With a big layoff at WorldCom’s Colorado Springs location, the latest blow to the region’s sagging economy, still optimistic area economists predict things will improve in the third or fourth quarter, and no later than early next year.
Exact numbers are unavailable, but WorldCom reportedly slashed hundreds of jobs in Colorado Springs Friday. Just last week, U.S. Secretary of Defense announced the U.S. Space Command would move to Offutt Air Force Base in Omaha, taking with it another 300 jobs. Last year over 3,700 high-tech jobs evaporated.
That is obviously bad news for the economy, with unemployment already above 5.5 percent. Still, area economists are optimistic the situation will get better later this year or early next year.
WorldCom stock plunged 90 percent to 6 cents a share in early trading Monday after a three-day halt following its disclosure of accounting irregularities totaling almost $4 billion. More than 250 million shares changed hands in frenzied trading in the first 15 minutes Monday.
A local WorldCom worker who asked to remain anonymous, said even those who kept their jobs expect more cuts in Colorado Springs. In the past six months, Colorado Springs has had a net loss in employment.
Salt Lake City-based “economic futurist” Jeff Thredgold, of Thredgold Economic Associates, said, “Obviously things are going to be in a state of flux (at local WorldCom offices) until people find where they fall in relation to the pecking order.”
“There is going to be a lot of anxiety and limited spending,” Thredgold said of those remaining local WorldCom employees.
Fallout from already announced job losses will not be entirely known until later when secondary jobs start ending. Economists estimate that for every high paying job, up to two “secondary” jobs exist. That means for every high-paying position lost, up to two lower-paying jobs are in danger.

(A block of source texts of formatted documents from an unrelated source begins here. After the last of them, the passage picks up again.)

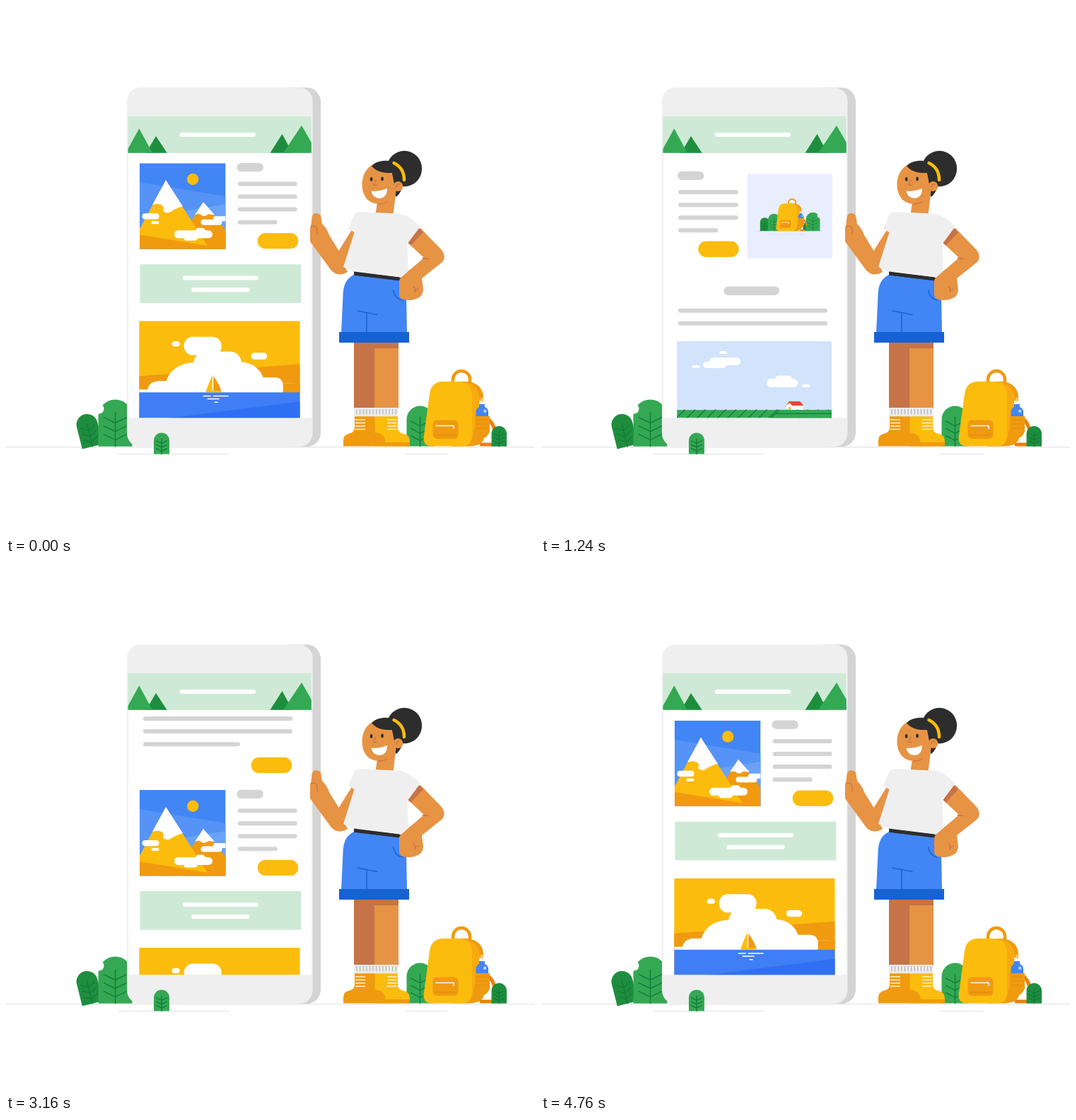
An HTML page for the animation above (4800 ms loop, 748 by 748 pixels).

```html
<!DOCTYPE html>
<html lang="en">
<head>
<meta charset="utf-8">
<title>Scrolling phone</title>
<style>
html, body { margin: 0; width: 100%; height: 100%; overflow: hidden; background: #fff; }
svg { display: block; width: 100vw; height: 100vh; }
</style>
</head>
<body>
<svg id="stage" viewBox="0 0 748 748" xmlns="http://www.w3.org/2000/svg"></svg>
<script>
const C = {
  yellow: '#fbbc0e', orange: '#f09a10', green: '#34a853', dark: '#1e8e3e', vein: '#137a39',
  blue: '#4285f4', navy: '#1762d3', mint: '#ceead6', grey: '#d4d4d4', pale: '#efefef',
  skin: '#e69344', shade: '#c67348', black: '#2d2d2d', white: '#fff'
};
const LOOP = 4800, LENGTH = 1366.2;

const rect = (x, y, w, h, f, r = 0) =>
  `<rect x="${x}" y="${y}" width="${w}" height="${h}" rx="${r}" fill="${f}"/>`;
const pill = (x, y, w, h, f = C.grey) => rect(x, y, w, h, f, h / 2);
const path = (d, f) => `<path d="${d}" fill="${f}"/>`;
const line = (d, s, w = 1.3) =>
  `<path d="${d}" fill="none" stroke="${s}" stroke-width="${w}" stroke-linecap="round" stroke-linejoin="round"/>`;
const oval = (x, y, rx, ry, f) => `<ellipse cx="${x}" cy="${y}" rx="${rx}" ry="${ry}" fill="${f}"/>`;
const group = (transform, s) => `<g transform="${transform}">${s}</g>`;
const clip = (id, w, h, s) =>
  `<clipPath id="${id}"><rect width="${w}" height="${h}"/></clipPath><g clip-path="url(#${id})">${s}</g>`;

const textLine = (x, y, w, f = C.grey) => pill(x, y - 3, w, 6, f);
const button = (x, y) => pill(x, y, 57.5, 22.3, C.yellow);

function leaf(x, y, w, h, f, sw = 1.3) {
  const r = w / 2, m = x + r, b = y + h;
  let v = `M${m} ${b}V${y + h * .28}`;
  for (const k of [.5, .68, .86]) {
    const q = y + h * k;
    v += `M${m - w * .34} ${q - h * .12}L${m} ${q}L${m + w * .34} ${q - h * .12}`;
  }
  return path(`M${x} ${b}V${y + r}a${r} ${r} 0 0 1 ${w} 0V${b}Z`, f) + line(v, C.vein, sw);
}

function banner(x, y) {
  return rect(x, y, 228, 54.8, C.mint) +
    textLine(x + 60.5, y + 19.2, 107, C.white) + textLine(x + 72.8, y + 36, 82.5, C.white);
}

function paragraph(x, y, w, last, rows) {
  let s = '';
  for (let i = 0; i < rows; i++) s += textLine(x, y + i * 18.05, i < rows - 1 ? w : last);
  return s;
}

function article(y) {
  return pill(196, y, 78, 12.3) + paragraph(194, y + 29.8, 211, 137, 4) + button(346.7, y + 102.6);
}

function mountains() {
  return clip('mount', 121.3, 121.3,
    rect(0, 0, 122, 122, C.blue) +
    path('M0 27L122 47V122H0Z', '#5593f6') +
    path('M60 68L122 58V122H60Z', '#6aa2f8') +
    path('M90 55L68 90V122H122V95Z', C.orange) +
    path('M90 55L78 73Q84 70 88 74Q93 76 97 72L106 73Z', C.white) +
    path('M37 24L-6 104L20 122H99Z', C.yellow) +
    path('M0 101L122 121V122H0Z', C.orange) +
    path('M37 24L18 59Q26 56 31 59Q36 62 33 67Q38 73 45 68Q51 64 61 61Z', C.white) +
    oval(75.2, 22.7, 8.2, 8.2, C.yellow) +
    pill(3.5, 71, 24, 8.2, C.white) + pill(16.5, 82, 11, 4, C.white) +
    pill(104, 75, 24, 7, C.white) + pill(86.5, 79.5, 30, 8, C.white) +
    pill(49, 95, 54, 11, C.white) + pill(79, 91.5, 14, 9, C.white) + pill(62, 101, 20, 8.5, C.white));
}

function sea() {
  return clip('sea', 227.3, 152,
    rect(0, 0, 228, 152, C.yellow) +
    path('M0 78L228 61V102H0Z', C.orange) +
    pill(46.5, 29, 11, 7, C.white) + pill(158.5, 45, 22.5, 9.5, C.white) +
    rect(63.5, 22.5, 53, 26, C.white, 12.5) +
    rect(77, 43.2, 68, 45, C.white, 17) +
    path('M38 102V90C40 70 58 59 78 59L144 58C162 59 174 70 177 86V102Z', C.white) +
    path('M12 102V97Q14 86 27 85H40V80H186Q201 78 203 88H220Q227 92 227 102Z', C.white) +
    path('M203 88H228V102H203Z', C.orange) +
    path('M203 87Q204 94 203 102H0V97H12', C.white) +
    rect(0, 101, 228, 52, '#3f7ef4') +
    path('M45 137L228 114V152H0V141Z', '#2f70f3') +
    path('M103.5 76L94 100H103.5Z', C.yellow) + path('M105 78Q114 90 116.5 100H105Z', C.orange) +
    path('M94 98.5H117L115 101H96Z', C.yellow) +
    line('M91 106.3h10M105 106.3h21M97 110.3h16M107 115h4', C.white, 1.5));
}

function farm() {
  let left = '', right = '';
  for (let i = 0; i < 18; i++) left += `M${-38 + i * 14.5} 146l49 -49`;
  for (let i = 0; i < 7; i++) right += `M${139 - i * 6.4} ${102.5 + i * 6.4}H220`;
  return clip('farm', 218.8, 146,
    rect(0, 0, 220, 146, '#d2e3fc') +
    pill(46, 23, 44, 11, C.white) + pill(37, 29, 33, 9, C.white) +
    pill(60, 14, 11, 4, C.white) + pill(21.5, 34, 11, 4, C.white) +
    pill(127, 53, 44, 12, C.white) + pill(138.5, 48.5, 25, 12, C.white) + pill(177, 61, 11, 4, C.white) +
    rect(155, 89, 23.5, 9, C.white) + path('M154 92L158.5 85H174L179 91H163L159 87Z', '#ea4335') +
    rect(158, 93, 3, 4.5, C.yellow) +
    rect(0, 97.3, 220, 50, C.green) + line(left, C.vein) +
    path('M144.5 97.3L95 146.5H220V97.3Z', C.green) +
    line('M144.5 97.3L95 146.5' + right, C.vein));
}

function bag() {
  return line('M632 533V528a12 12 0 0 1 24 0V533', C.orange, 4.5) +
    line('M676 580Q690 588 691 602M672 620H686', '#e8820c', 5) +
    path('M634 531H652Q673 533 675 552L676 580L684 581V601Q682 608 676 611Q673 622 656 622.5H630Z', C.orange) +
    path('M648 531Q669 536 670 556L667 580L659 612Z', '#f7ab10') +
    path('M618 531H643Q657 533 659 549V609Q658 622 645 622.5H600Q590 621 590.5 611L599 548Q602 531 618 531Z', C.yellow) +
    rect(603.5, 585.5, 36, 26.5, C.orange, 6) +
    line('M608 593.5H633V597.5', C.white, 1.6) +
    line('M607 607H636', '#dd860b', 1) +
    rect(669, 558, 8, 9, '#f5f5f5', 1) + rect(671, 553.5, 4, 6, '#f3c77b', 2) +
    path('M669 563H677V567Q682 569 682 574V581H664.5V574Q664.5 569 669 567Z', C.blue) +
    oval(677.2, 572.8, 2.3, 2.3, '#b9d2fb') +
    path('M663 580H684V601Q681 608 675 608H663Z', C.orange) +
    line('M666 585H681M666 591H681M666 597H681', '#dd860b', .8);
}

function packCard() {
  return rect(292, 863.2, 119.8, 119.4, '#e8eefe') +
    leaf(309.8, 925, 13, 19, C.dark, .7) + leaf(321, 919.5, 17, 24.5, C.green, .7) +
    leaf(370.5, 931.5, 12, 12.5, C.dark, .7) + leaf(374.5, 917.5, 20, 26.5, C.green, .7) +
    oval(393.5, 922.5, 2.8, 2.8, '#e8eefe') +
    group('translate(81.4 679.4) scale(.425)', bag()) +
    line('M305 944.4H396M320 948.5H372', '#d6dcea', .8);
}

function feed() {
  return group('translate(189 222.3)', mountains()) +
    pill(326.5, 222, 37.3, 12.3) + paragraph(327.7, 251.5, 84, 56, 4) + button(355.7, 321) +
    banner(189.4, 365.2) +
    group('translate(188.2 445.3)', sea()) +
    article(624.5) +
    banner(190, 775.2) +
    pill(193, 859.5, 37.5, 12.3) + paragraph(194.3, 889, 84.5, 56, 4) + button(222.3, 958.4) +
    packCard() +
    pill(258.4, 1022.4, 78.6, 12.3) + paragraph(194, 1056.6, 211, 211, 2) +
    group('translate(192.2 1099.7)', farm()) +
    paragraph(194, 1270.8, 211, 137, 2) + button(346.7, 1314.8) +
    banner(187.2, 1355) +
    article(1439.7 );
}

function phone() {
  return rect(380, 115.3, 65, 508, C.grey, 20) +
    rect(171, 115.3, 262.5, 508, C.pale, 19) +
    rect(173, 156, 259, 426.3, C.white) +
    `<clipPath id="screen"><rect x="173" y="207.5" width="259" height="374.8"/></clipPath>
     <g clip-path="url(#screen)"><g id="scroll"><g id="feed">${feed()}</g><use href="#feed" y="${LENGTH}"/></g></g>` +
    rect(172.5, 156, 259.3, 52, C.mint) +
    path('M212 184L198 207.8H227.7Z', C.dark) + path('M188.3 173.3L172.5 202V207.8H207Z', C.green) +
    path('M390.5 181L373.5 207.8H405Z', C.dark) + path('M418 169L392 207.8H431.8V193Z', C.green) +
    textLine(245.5, 182, 107.5, C.white);
}

function legs() {
  let ribs = '';
  for (let x = 496; x < 553; x += 4.6) ribs += `M${x} 570.5v6.5`;
  return rect(492, 470, 29, 100, C.shade) + rect(521, 470, 34, 100, C.skin) + rect(521, 476, 34, 8, C.shade) +
    path('M521 579H554V598Q556 604 563 605Q571 607 571 616V622.5H521Z', C.yellow) +
    path('M536 617H571V622.5H536Z', C.orange) +
    path('M493 579H521.5V603Q536 605 536.5 616V622.5H477V614Q477 606 487 604Q494 602 493 592Z', C.orange) +
    line('M494.5 585h13M494.5 589.5h13M494.5 594h13M494.5 598.5h13M539.5 585h12.5M539.5 589.5h12.5M539.5 594h12.5M539.5 598.5h12.5', '#fff3cf', 1.5) +
    rect(492, 568, 62.5, 12.3, '#ebebeb') + line(ribs, '#a9a9a9', 1);
}

function head() {
  return oval(563.3, 230, 24.8, 25.3, C.black) +
    path('M517 226C526 217 547 216 556 226C566 237 564 259 552 270L540 255L530 230Z', C.black) +
    path('M526 268L522.5 295H547.5L552 258Z', C.skin) +
    path('M519 224C508 230 503 242 503.5 254C504 269 513 279.5 526 279.5C541 279 550 269 551 254L546 236C535 235 525 232 519 224Z', C.skin) +
    path('M517 226Q525 237 546 236L549 252L556 247L552 226Q535 214 517 226Z', C.black) +
    line('M548.5 222Q563 229 563 246', C.yellow, 4.5) +
    oval(554.5, 255, 6.8, 7, C.skin) + line('M552 256Q553 251 557 252', C.shade, 1.2) +
    oval(516.6, 244.8, 1.8, 2.9, C.black) + oval(532, 244.3, 1.8, 2.9, C.black) +
    line('M523 246L519.5 252Q521 254 524 253.5', C.shade) +
    path('M516.5 261.5Q528 262.5 539 258Q539 271 528 272Q518 271 516.5 261.5Z', C.white) +
    line('M527 280Q534 280 539 277', C.shade);
}

function person() {
  return legs() + head() +
    path('M430 333V314C433 308 431 297 435 294Q440 291 445 296L447 308Q454 315 457 324L470.5 346L490 315L496 320L479 368L483 376Q470 384 460 374Z', C.skin) +
    line('M431 312Q439 309 440 316V323', C.shade) +
    path('M494 379C480 385 477 396 476.5 410L474 462H567L566 410L558 385Z', C.blue) +
    rect(471, 461, 99, 15, C.navy) +
    line('M497 431L525 436.5M510 434V461M547.5 402Q550 414 560 416', C.navy, 1.4) +
    path('M492 375L558 383V388.5L492 380.5Z', C.black) +
    path('M586 314L616 345Q623 354 617 362L588 385L590 401Q589 410 584 412Q574 418 562 415Q556 414 556 407V389Q557 384 562 381L591 356L568.5 335Z', C.skin) +
    path('M584 314L590 320L572.5 338.5L568.5 335Z', C.shade) +
    line('M589 356.5L597 357.5M576 397Q580 400 578 405M578 402L583 400', C.shade) +
    path('M500 291.3L556 293.5Q573 297 585.5 312L567.5 335L569 383L558 384L491 376L477 369L492.5 320L484 315L491 298Q494 291 500 291.3Z', C.pale) +
    path('M556 389Q557 384 562 381L572 372V400H556Z', C.skin) +
    path('M492 375.5L556 383.5V388.3L492 380.5Z', C.black);
}

document.getElementById('stage').innerHTML =
  line('M0 623.8H748M159 633.8H315M565 633.8H626', '#e9e9e9', 1.4) +
  group('rotate(-14 118 622)', leaf(107, 577, 30, 47, C.dark)) +
  leaf(130.5, 556.5, 48, 66.3, C.green) +
  oval(132, 569.5, 6.5, 7, C.white) +
  phone() +
  leaf(209, 603.5, 22, 30, C.green) +
  leaf(566.5, 565.5, 38, 57, C.green) +
  bag() +
  leaf(686.5, 594, 21.5, 28.8, C.dark) +
  person();

// time, scroll offset, speed in px per ms
const KEYS = [
  [0, 0, 0], [85, .5, .01], [389, 66, .675], [554, 319, 1.81], [720, 492, .613],
  [1240, 625.7, .083], [1660, 636.5, 0], [1760, 636.5, 0], [2080, 645.2, .081],
  [2405, 712, .418], [2709, 1001, 1.12], [2760, 1053.2, .904], [3600, 1324.2, .11],
  [4760, 1365.7, .005], [LOOP, LENGTH, 0]
];

function offset(t) {
  const i = KEYS.findIndex(k => k[0] > t);
  const [t0, p0, v0] = KEYS[i - 1], [t1, p1, v1] = KEYS[i];
  const h = t1 - t0, u = (t - t0) / h, w = 1 - u;
  return w * w * ((1 + 2 * u) * p0 + u * h * v0) + u * u * ((3 - 2 * u) * p1 - w * h * v1);
}

const scroll = document.getElementById('scroll');
const start = performance.now();
function draw() {
  const t = (performance.now() - start) % LOOP;
  scroll.setAttribute('transform', `translate(0 ${(-offset(t)).toFixed(2)})`);
  requestAnimationFrame(draw);
}
draw();
</script>
</body>
</html>
```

Area retailers said sales were already sagging because of wildfires in Colorado. The Broadmoor Hotel reported hundreds of cancellations, and other attractions reported declining numbers as well.
Operators of the Royal Gorge Bridge report a 38 percent drop in attendance.